Limerick Township's financial objectives on track for year's end

·4 min read

At the Oct. 19 council meeting, Limerick Township council looked at their third quarter financial reports. While the variance report puts the township departments at around 80 per cent at this point in the year, being the third quarter. Despite some large variances in a few sections of the financial report, and while a variance of 75 per cent would be better overall, both Steven Potter, the acting clerk and treasurer, and Victoria Tisdale, the deputy clerk and treasurer, felt that the township was on the right track to meet its financial objectives by the end of the year.

Steven Potter, the acting clerk and treasurer, commented on the reports, saying that the department heads had all commented on any variances within the report as it relates to their own department.

“Overall, our position in the third quarter, while not exactly at 75 per cent throughout the year, is sitting at 80 per cent. I anticipate when I look at this that we’ll be alright by the end of the year. That remains to be seen but we’re close enough. I didn’t see a lot of things that are terribly awry,” he says.

Victoria Tisdale, the deputy clerk and treasurer, made seven recommendations to the council for approval; that council approve the deputy clerk and deputy treasurer’s report as presented, that council approve the transfer of $21,366.43 from two Gas Tax accounts to the Roads Department account for gravel, that council approves the transfer of $50,000 from the Ontario Community Infrastructure Fund to the Road’s Department’s gravel account, that council approve the transfer of $4,792.78 from Planning Fees to Shoreline/Road Allowance purchase, that council approves the transfer of $36,300 from Chequing account to the Emergency Measures once received, that council approve the transfer of $395.50 from account 16-1120 to 16-1230 due to a clerical error being made and that council approve the transfer of $9,629.51 from Salaries/Point System to the fire chief, proposed for the fire chief’s salary, with the stipulation that the points account should be used for VFF rather than the fire chief’s renumeration. These recommendations were subsequently approved by council.

Councillor Jan Mackillican mentioned the length of the variance report, and wanted to find out how to preclude a similar lengthy report from happening again.

Tisdale attributed it to mostly clerical error, some of it being things not put into the budget to begin with.
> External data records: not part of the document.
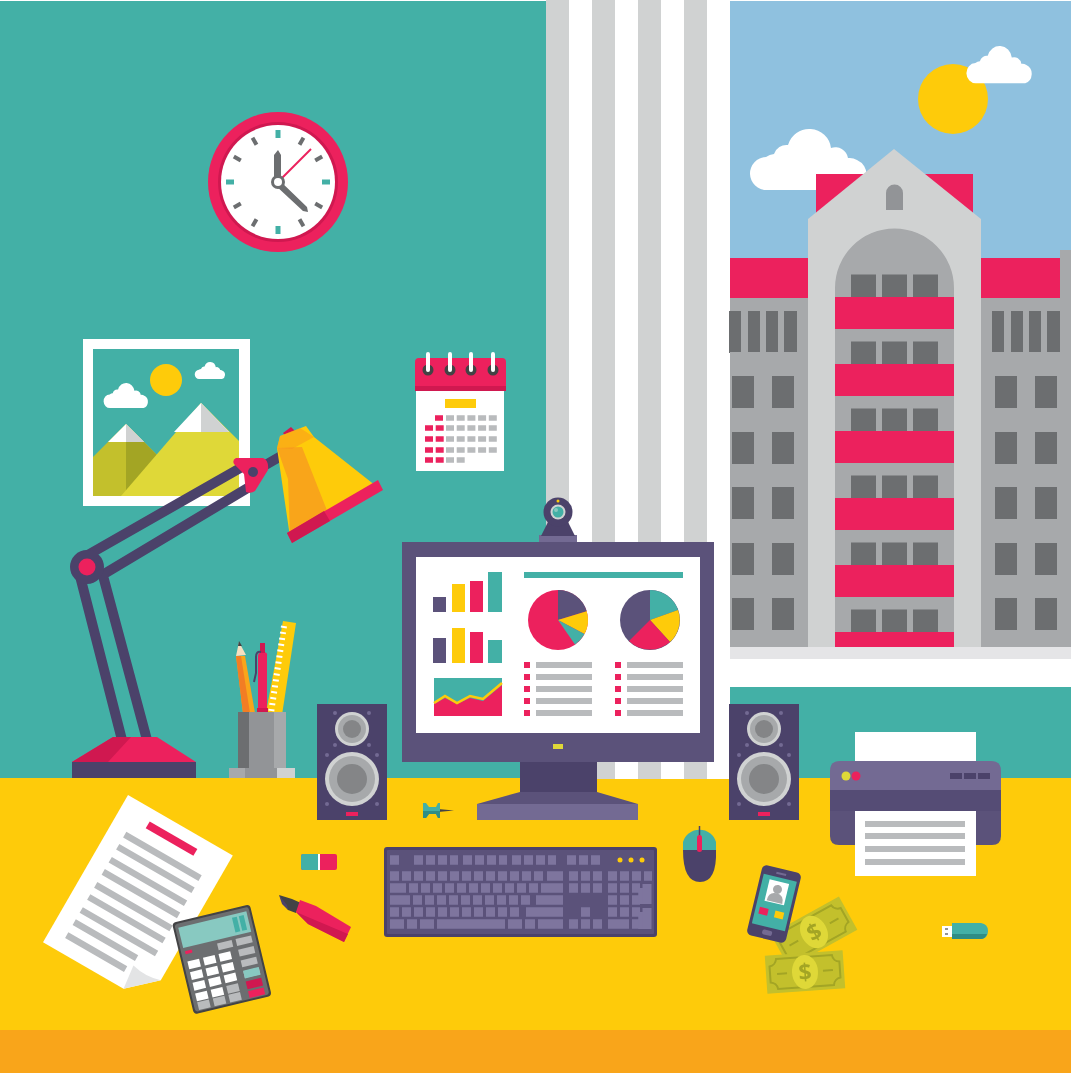
<!DOCTYPE html>
<html lang="en">
<head>
<meta charset="utf-8">
<title>Office desk by the window</title>
<style>
:root{--teal:#43b0a6;--yellow:#fecb0a;--orange:#f9a51a;--red:#ec215d;--crimson:#d01850;--purple:#5b527a;--plum:#4b426a;--lilac:#736a93;--key:#7e759e;--white:#fff;--light:#d0d2d2;--silver:#b9bbbd;--grey:#a7a9ab;--mid:#929497;--dark:#6c6e70;--ink:#434345;--sky:#8fc1df;--lime:#dfd838;--olive:#c3c02c;--moss:#a3a524;--mint:#88c9c1}
html,body{margin:0;overflow:hidden;background:var(--white)}
svg{display:block}
.teal{fill:var(--teal)}.yellow{fill:var(--yellow)}.orange{fill:var(--orange)}.red{fill:var(--red)}.crimson{fill:var(--crimson)}.purple{fill:var(--purple)}.plum{fill:var(--plum)}.lilac{fill:var(--lilac)}.white{fill:var(--white)}.light{fill:var(--light)}.silver{fill:var(--silver)}.grey{fill:var(--grey)}.mid{fill:var(--mid)}.dark{fill:var(--dark)}.ink{fill:var(--ink)}.sky{fill:var(--sky)}.lime{fill:var(--lime)}.olive{fill:var(--olive)}.moss{fill:var(--moss)}.mint{fill:var(--mint)}
.line{fill:none;stroke:var(--silver)}
.s-red{stroke:var(--red)}.s-teal{stroke:var(--teal)}.s-dark{stroke:var(--dark)}.s-white{stroke:var(--white)}.s-yellow{stroke:var(--yellow)}.s-key{stroke:var(--key)}.s-plum{stroke:var(--plum)}.s-moss{stroke:var(--moss)}
.dollar{font:700 23px "Open Sans",sans-serif;text-anchor:middle;fill:var(--moss)}
</style>
</head>
<body>
<svg width="1071" height="1073" viewBox="0 0 1071 1073" role="img" aria-label="Office desk with computer, lamp and stationery beside a window">
<defs>
<path id="cloud" d="M16 61a16 16 0 0 1-1-33a15 15 0 0 1 8-3a13 13 0 0 1 14-9a22 22 0 0 1 43 3a13 13 0 0 1 17 10a14 14 0 0 1 9 2a16 16 0 0 1-2 30z"/>
<g id="wing-windows"><path class="line s-dark" stroke-width="32" stroke-dasharray="22 18" d="M0 16h62M0 72h62M0 127h62M0 183h62M0 238h62"/></g>
<g id="balcony"><path class="line s-dark" stroke-width="23" stroke-dasharray="25 6" d="M851 286h87"/><path class="red" d="M835 297h119v32H835z"/></g>
<g id="speaker">
<path class="plum" d="M317 704h70v116h-70z"/>
<circle class="light" cx="352" cy="729" r="17"/><circle class="grey" cx="352" cy="729" r="14"/><circle class="dark" cx="352" cy="729" r="9" opacity=".6"/>
<circle class="light" cx="352" cy="779" r="27"/><circle class="grey" cx="352" cy="779" r="23"/><circle class="dark" cx="352" cy="779" r="15" opacity=".6"/>
<path class="red" d="M346 812h12v4h-12z"/>
<g class="lilac"><circle cx="335" cy="713" r="2"/><circle cx="369" cy="713" r="2"/><circle cx="335" cy="745" r="2"/><circle cx="369" cy="745" r="2"/><circle cx="327" cy="755" r="2"/><circle cx="377" cy="755" r="2"/><circle cx="327" cy="804" r="2"/><circle cx="377" cy="804" r="2"/></g>
</g>
<g id="banknote">
<path class="olive" d="M-39-19h78v38h-78z"/><path class="line s-moss" stroke-width="2" d="M-28-15h56a8 8 0 0 0 7 7v16a8 8 0 0 0-7 7h-56a8 8 0 0 0-7-7v-16a8 8 0 0 0 7-7zM-28 0h10M18 0h10"/>
<ellipse class="lime" rx="13" ry="17"/><text class="dollar" y="8">$</text>
</g>
<g id="list"><path class="line s-red" stroke-width="6" d="M524 665h6M524 677h6M524 689h6M524 701h6M524 713h6"/><path class="line" stroke-width="6" d="M536 665h56M536 677h56M536 689h56M536 701h56M536 713h56"/></g>
<g id="ticks"><path class="line s-dark" stroke-width="4" d="M277.500 0"/><path class="line s-teal" stroke-width="5" d="M0-52v8"/><path class="line s-dark" stroke-width="4" transform="rotate(30)" d="M0-51v8"/><path class="line s-dark" stroke-width="4" transform="rotate(60)" d="M0-51v8"/></g>
</defs>

<g id="room">
<path class="teal" d="M0 1h546v778H0zM730 687h341v92H730z"/>
<path class="light" d="M546 0h23v779h-23zM592 0h23v779h-23zM638 0h23v779h-23zM684 0h23v779h-23z"/>
</g>

<g id="window-view">
<path class="sky" d="M730 1h341v646H730z"/>
<circle class="yellow" cx="953" cy="99" r="35"/>
<use href="#cloud" class="white" transform="translate(967 46) scale(.56 .61)"/>
<use href="#cloud" class="white" transform="translate(751 129)"/>
<g id="building">
<path class="grey" d="M730 298h78v349h-78zM981 298h79v-48h11v397h-90z"/>
<path class="red" d="M730 258h78v40h-78zM981 258h79v40h-79zM816 174h157v40H816z"/>
<path class="light" d="M808 219l86-70 87 70v428H808z"/>
<path class="mid" d="M886 210v-17a8 8 0 0 1 17 0v17z"/>
<path class="grey" d="M835 647V288a59 59 0 0 1 119 0v359z"/>
<use href="#balcony"/><use href="#balcony" y="67"/><use href="#balcony" y="134"/><use href="#balcony" y="201"/><use href="#balcony" y="268"/>
<path class="line s-dark" stroke-width="23" stroke-dasharray="25 6" d="M851 621h87"/><path class="red" d="M835 632h119v15H835z"/>
<path class="line s-dark" stroke-width="42" stroke-dasharray="12 6.300" d="M730 332m0 0h-1"/>
<path class="dark" d="M730 311h11v41h-11zM748 311h12v41h-12zM766 311h12v41h-12zM784 311h13v41h-13zM992 311h12v41h-12zM1011 311h12v41h-12zM1029 311h12v41h-12zM1047 311h13v41h-13z"/>
<use href="#wing-windows" x="732" y="376"/><use href="#wing-windows" x="995" y="376"/>
</g>
<path fill="#e5e5e7" d="M730 647h341v12H730z"/>
</g>

<g id="desk"><path class="yellow" d="M0 778h546V779h184v-1h341v252H0z"/><path class="orange" d="M0 1030h1071v43H0z"/></g>

<g id="clock" transform="translate(278 182)">
<circle class="red" r="70"/><circle class="crimson" r="60"/><circle class="white" r="57"/>
<use href="#ticks"/><use href="#ticks" transform="rotate(90)"/><use href="#ticks" transform="rotate(180)"/><use href="#ticks" transform="rotate(270)"/>
<path class="dark" d="M-4 0v-27l4-5 3 5V0zM0-3l29 28 1 5-5-1L-3 3z"/><path class="line s-red" stroke-width="2" d="M0 0l33-33"/>
<circle class="dark" r="7"/><circle class="white" r="4"/>
</g>

<g id="wall-picture">
<path class="white" d="M83 339h167v167H83z"/><path class="teal" d="M93 349h146v147H93z"/>
<circle class="yellow" cx="166" cy="380" r="16"/>
<use href="#cloud" class="white" transform="translate(104 383) scale(.38 .41)"/><use href="#cloud" class="white" transform="translate(195 362) scale(.26 .28)"/>
<path class="olive" d="M93 457l33-33 38 38v34H93z"/><path class="moss" d="M126 424l38 38v34h-38z"/>
<path class="lime" d="M121 496l80-93 38 38v55z"/><path class="white" d="M126 424l18 18h-36zM201 403l-27 29h55z"/><path class="light" d="M126 424l18 18h-18zM201 403l28 29h-28z"/>
</g>

<g id="calendar">
<path class="white" d="M416 385h88v86h-88z"/><path class="red" d="M415 391v-29q0-4 4-4h83q4 0 4 4v29z"/><path class="crimson" d="M415 386h91v5h-91z"/>
<g class="ink"><circle cx="428" cy="370" r="5.500"/><circle cx="450" cy="370" r="5.500"/><circle cx="471" cy="370" r="5.500"/><circle cx="493" cy="370" r="5.500"/></g>
<path class="line s-white" stroke-width="4" stroke-linecap="round" d="M428 354v16M450 354v16M471 354v16M493 354v16"/>
<path class="yellow" d="M445 399h31v9h-31z"/>
<path class="line" stroke-width="5.500" stroke-dasharray="8 2.700" d="M446 418h51M446 428h51M446 439h51M446 450h51M446 460h19"/>
<path class="line s-red" stroke-width="5.500" stroke-dasharray="8 2.700" d="M435 418h8M425 428h19M425 439h19M425 450h19M425 460h19"/>
</g>

<g id="pencil-cup">
<path class="yellow" d="M283 621l13 2-14 92-16-2z"/>
<path class="line s-white" stroke-width="6" stroke-dasharray="2 4" d="M284 626l-13 87"/>
<path class="orange" d="M236 656l9 0 10 57h-12z"/><path fill="#f27d24" d="M236 656h5l9 57h-7z"/><path fill="#f7dfc0" d="M236 656l3-14 7 13z"/><path class="ink" d="M238 646l1-5 3 5z"/>
<path class="red" d="M258 656q0-4 5-4t4 4v57h-9z"/><path class="crimson" d="M260 643h5v10h-5zM257 708h11v5h-11z"/><path class="line s-plum" stroke-width="2" d="M261 652q-5-1-5 5v16l-2 9"/>
<path class="dark" d="M238 712h48v58h-48z"/><path class="mid" d="M249 712h37v58h-37z"/><path class="grey" d="M274 712h12v58h-12z"/>
<path class="grey" d="M229 768h66v10h-66z"/><path class="mid" d="M245 768h32v10h-32z"/><path class="light" d="M277 768h18v10h-18z"/>
</g>

<g id="lamp">
<path class="line s-plum" stroke-width="10" d="M80 576l42 164M102 572l45 168M86 556l156-89M99 577l152-91M262 467l26-15"/>
<path class="plum" d="M72 762h124v16H72z"/><path class="red" d="M72 762l41-25h44l39 25z"/><path class="crimson" d="M72 762l41-25h18l-23 25z"/>
<circle class="plum" cx="87" cy="567" r="17"/><circle class="red" cx="87" cy="567" r="8.500"/>
<path class="red" d="M236 458h27q6 2 5 12l-13 21q-4 3-9 1l-2-18-10-10q-2-4 2-6z"/><circle class="plum" cx="253" cy="472" r="5"/>
<path class="crimson" d="M283 433l8-6 4 4-9 6z"/>
<path class="yellow" d="M277 448l3-12 26-10 8 11 62 49-86 51z"/><path class="orange" d="M277 448l25-1 26 66-38 24-2-58z"/><path fill="#f58f20" d="M277 448l3-12 20-8 14 9-22 12z" opacity=".45"/>
<path class="red" d="M287 533l91-53 5 10-91 53z"/><path class="crimson" d="M287 533l37-22 6 10-38 22z"/>
</g>

<g id="speakers"><use href="#speaker"/><use href="#speaker" x="412"/></g>

<g id="monitor">
<path class="lilac" d="M539 535h38v8h-38z"/><path class="plum" d="M548 522h20l7 14h-34z"/><circle class="plum" cx="558" cy="512" r="14.500"/><circle class="light" cx="558" cy="512" r="7.500"/><circle class="teal" cx="558" cy="512" r="5.500"/><circle class="mint" cx="556" cy="510" r="2"/><circle class="yellow" cx="558" cy="501" r="1.500"/>
<path class="plum" d="M520 760h77v34h-77z"/><path class="purple" d="M520 792h77l41 12H477z"/><path class="lilac" d="M477 804h161v16H477z"/>
<path class="purple" d="M402 542h312v220H402z"/><path class="white" d="M416 557h284v176H416z"/><path class="lime" d="M553 744h10v5h-10z"/>
<g id="bar-charts">
<path class="purple" d="M433 597h13v15h-13zM433 638h13v25h-13z"/><path class="yellow" d="M452 584h13v28h-13zM452 628h13v35h-13z"/><path class="red" d="M470 581h13v31h-13zM470 632h13v31h-13z"/><path class="teal" d="M488 572h14v40h-14zM488 640h14v23h-14z"/>
</g>
<g id="area-chart"><path class="teal" d="M434 678h68v38h-68z"/><path class="red" d="M434 704l11-6 12 6 13-6 13 3 19-16v31h-68z"/><path class="line s-yellow" stroke-width="2.500" d="M434 703l11-7 12 7 13-7 13 3 19-16"/></g>
<path class="teal" d="M524 572h159v6H524z"/>
<g id="pie-red" transform="translate(558 620)"><circle class="red" r="30"/><path class="purple" d="M0 0v-30a30 30 0 0 1 28.700 21.200z"/><path class="yellow" d="M0 0l28.700-8.800a30 30 0 0 1-2.200 22.800z"/><path class="teal" d="M0 0l26.500 14a30 30 0 0 1-9.500 10.500z"/></g>
<g id="pie-purple" transform="translate(650 620)"><circle class="purple" r="30"/><path class="teal" d="M0 0v-30a30 30 0 0 1 28 20z"/><path class="yellow" d="M0 0l28-10a30 30 0 0 1-8 32z"/><path class="red" d="M0 0l20 22a30 30 0 0 1-41-1z"/></g>
<use href="#list"/><use href="#list" x="91"/>
</g>

<g id="printer">
<path class="white" d="M855 732h121v32H855z"/>
<path class="purple" d="M830 785h171v51q0 9-9 9H839q-9 0-9-9z"/><path class="lilac" d="M830 790v-19q0-10 10-10h151q10 0 10 10v19z"/>
<circle class="lime" cx="846" cy="776" r="4.500"/><circle class="red" cx="856" cy="776" r="4.500"/><path class="line s-plum" stroke-width="6" stroke-dasharray="12 2" d="M950 776h40"/>
<path class="plum" d="M830 790h171v21H830z" opacity=".35"/><path class="white" d="M855 811h121v65H855z"/><path class="line" stroke-width="6" d="M865 824h100M865 836h100M865 849h100M865 862h100"/>
</g>

<g id="keyboard">
<rect class="plum" x="384" y="847" width="273" height="90" rx="3"/><rect class="purple" x="387" y="850" width="267" height="84" rx="1"/>
<path class="line s-key" stroke-width="9.500" stroke-dasharray="9 3" d="M390 860h9M414 860h44M463 860h44M512 860h44M567 860h35M390 876h154M569 876h33M608 876h44M409 888h130M569 888h33M608 888h32M413 900h120M608 900h32M402 912h120M581 912h10M608 912h32M569 924h33M632 924h8"/>
<path class="line s-key" stroke-width="9.500" d="M547 876h16M390 888h16M541 888h22M390 900h20M536 900h27M390 912h9M526 912h37M390 924h14M407 924h10M420 924h14M437 924h68M508 924h14M525 924h10M538 924h25M608 924h21M643 888v16M643 912v17"/>
<path class="line s-key" stroke-width="9" d="M647 884v20M647 908v21"/>
<g class="yellow"><circle cx="620" cy="860" r="2.500"/><circle cx="631" cy="860" r="2.500"/><circle cx="642" cy="860" r="2.500"/></g>
</g>

<g id="mouse"><path class="teal" d="M683 850v-8a17 16 0 0 1 33 0v8z"/><path class="plum" d="M683 850h33q1 32-16 32t-17-32z"/><path class="line s-plum" stroke-width="1.500" d="M699.500 826v24"/><rect class="red" x="697" y="835" width="5" height="17" rx="2.500"/></g>

<g id="push-pin"><path class="ink" d="M438 809l16 1.500-16 1.500z"/><path class="teal" d="M423 803h3l3 4h7l2-4h2v15h-2l-2-4h-7l-3 4h-3z"/><path fill="#2f8d85" d="M423 811h17v7h-2l-2-4h-7l-3 4h-3z"/></g>

<g id="eraser"><rect class="red" x="301" y="854" width="36" height="16" rx="2"/><path class="teal" d="M303 854h15v16h-15q-2 0-2-2v-12q0-2 2-2z"/><path class="white" d="M318 854h2v16h-2z"/></g>

<g id="highlighter"><path class="ink" d="M279 895l13 4 9 4-5 10-8-3z"/><path class="red" d="M300 900l16 6 35 21-7 15-36-18-12-12z"/><path class="crimson" d="M296 912l52 22-4 8-36-18z"/><path class="plum" d="M279 895l8 10 1 5-6-6z"/></g>

<g id="document" transform="translate(128 795) rotate(30)">
<path class="white" d="M0 0h121v144l-28 26H0z"/><path fill="#e3e4e5" d="M121 144l-28 26-3-25q16 4 31-1z"/>
<path class="red" d="M32 12h55v8H32z"/><path class="line" stroke-width="6.500" d="M17 36h87M17 50h87M17 65h87M17 79h87M17 94h87M17 108h87M17 123h87M17 137h72M17 152h68"/>
</g>

<g id="calculator" transform="translate(172 923) rotate(-13.500)">
<rect class="ink" width="80" height="94" rx="4"/><rect class="dark" x="2" y="2" width="76" height="90" rx="3"/><path class="mint" d="M5 6h70v21H5z"/><path class="line s-teal" stroke-width="5" d="M62 9v15M69 9v15"/>
<path class="line s-red" stroke-width="3" d="M6 32h7"/><path class="line" stroke="#88c9c1" stroke-width="7" d="M39 34h15"/><path class="line" stroke-width="7" d="M58 34h16M58 45h16M58 56h16M58 67h16"/>
<path class="line s-white" stroke-width="8" stroke-dasharray="12 4" d="M6 45h45M6 56h45M6 67h45M6 78h28"/><path class="line" stroke-width="8" stroke-dasharray="12 4" d="M6 87h45M38 78h13"/><path class="mint" d="M58 63h16v8H58z"/><path class="crimson" d="M58 74h16v8H58z"/><path class="red" d="M58 84h16v7H58z"/>
</g>

<g id="money"><use href="#banknote" transform="translate(814 932) rotate(-29)"/><use href="#banknote" transform="translate(805 972) rotate(-4)"/></g>

<g id="phone" transform="translate(774 904) rotate(13.500)">
<rect class="plum" x="-20" y="-36" width="40" height="72" rx="5"/><path class="teal" d="M-17-27h34v51h-34z"/><path class="white" d="M-10-23h20v22h-20z"/><circle class="grey" cy="-15" r="4.500"/><path class="grey" d="M-8-2q0-9 8-9t8 9z"/><path class="red" d="M-13 6h9v7h-9z"/><path class="yellow" d="M3 6h9v7H3z"/><path class="lilac" d="M-5-32H5v2H-5z"/><rect class="lilac" x="-5" y="27" width="10" height="5" rx="2"/>
</g>

<g id="usb-stick"><path class="white" d="M942 926h11v11h-11z"/><path class="mid" d="M945 928h3v2h-3zM945 933h3v2h-3z"/><path class="teal" d="M952 923h29q7 1 7 8t-7 8h-29z"/><path fill="#2f8d85" d="M952 934h35q-2 5-6 5h-29z"/></g>
</svg>
</body>
</html>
She mentioned things like the $36,300 COVID-19 payment from the Phase 1 Safe Restart for COVID-19 supplies in the Emergency Measure Account, which was additional funding not budgeted for, and resulting in a sizeable variance in the report.

She felt that overall if they pay attention throughout the year and make any necessary changes as they happen, they won’t have a repeat of such a lengthy quarterly report again, and can avoid having any sizeable variances in further reports.

Another example of an unforeseen expenditure that wasn’t budgeted for and accounted for a sizeable variance was a charge for $19,392.94, that Tisdale says were mostly for legal costs related to the engineering and planning of Limerick Lake Estates. They were charges from Jewel Engineering with regard to the development. No money was budgeted for this in 2020 so there was a large variance in this category as a result.

“Some of these costs will be recovered through agreements with the contractors and engineers. This was not one charge, but an accumulation of charges throughout the year,” she says.

A third example was with the Downtown Revitalization Fund account, which had a budget of $37,951.61 from last year, and the budget for 2020 was $500. Funds were not entirely spent in 2019 so there was $4,000 carried over into this year, accounting for the variance. Some of those funds went to signage around the township and the bench in St. Ola.

Tisdale says that this was a new report that they were implementing for council so it looks a lot larger with more changes and corrections than a regular quarterly report would look.

“Overall, I think that we are doing pretty well as far as staying on budget. Going forward with the township, we will be doing regular quarterly reports to council, thus ensuring that we stay on target all year round.”

Michael Riley, Local Journalism Initiative Reporter, The Bancroft Times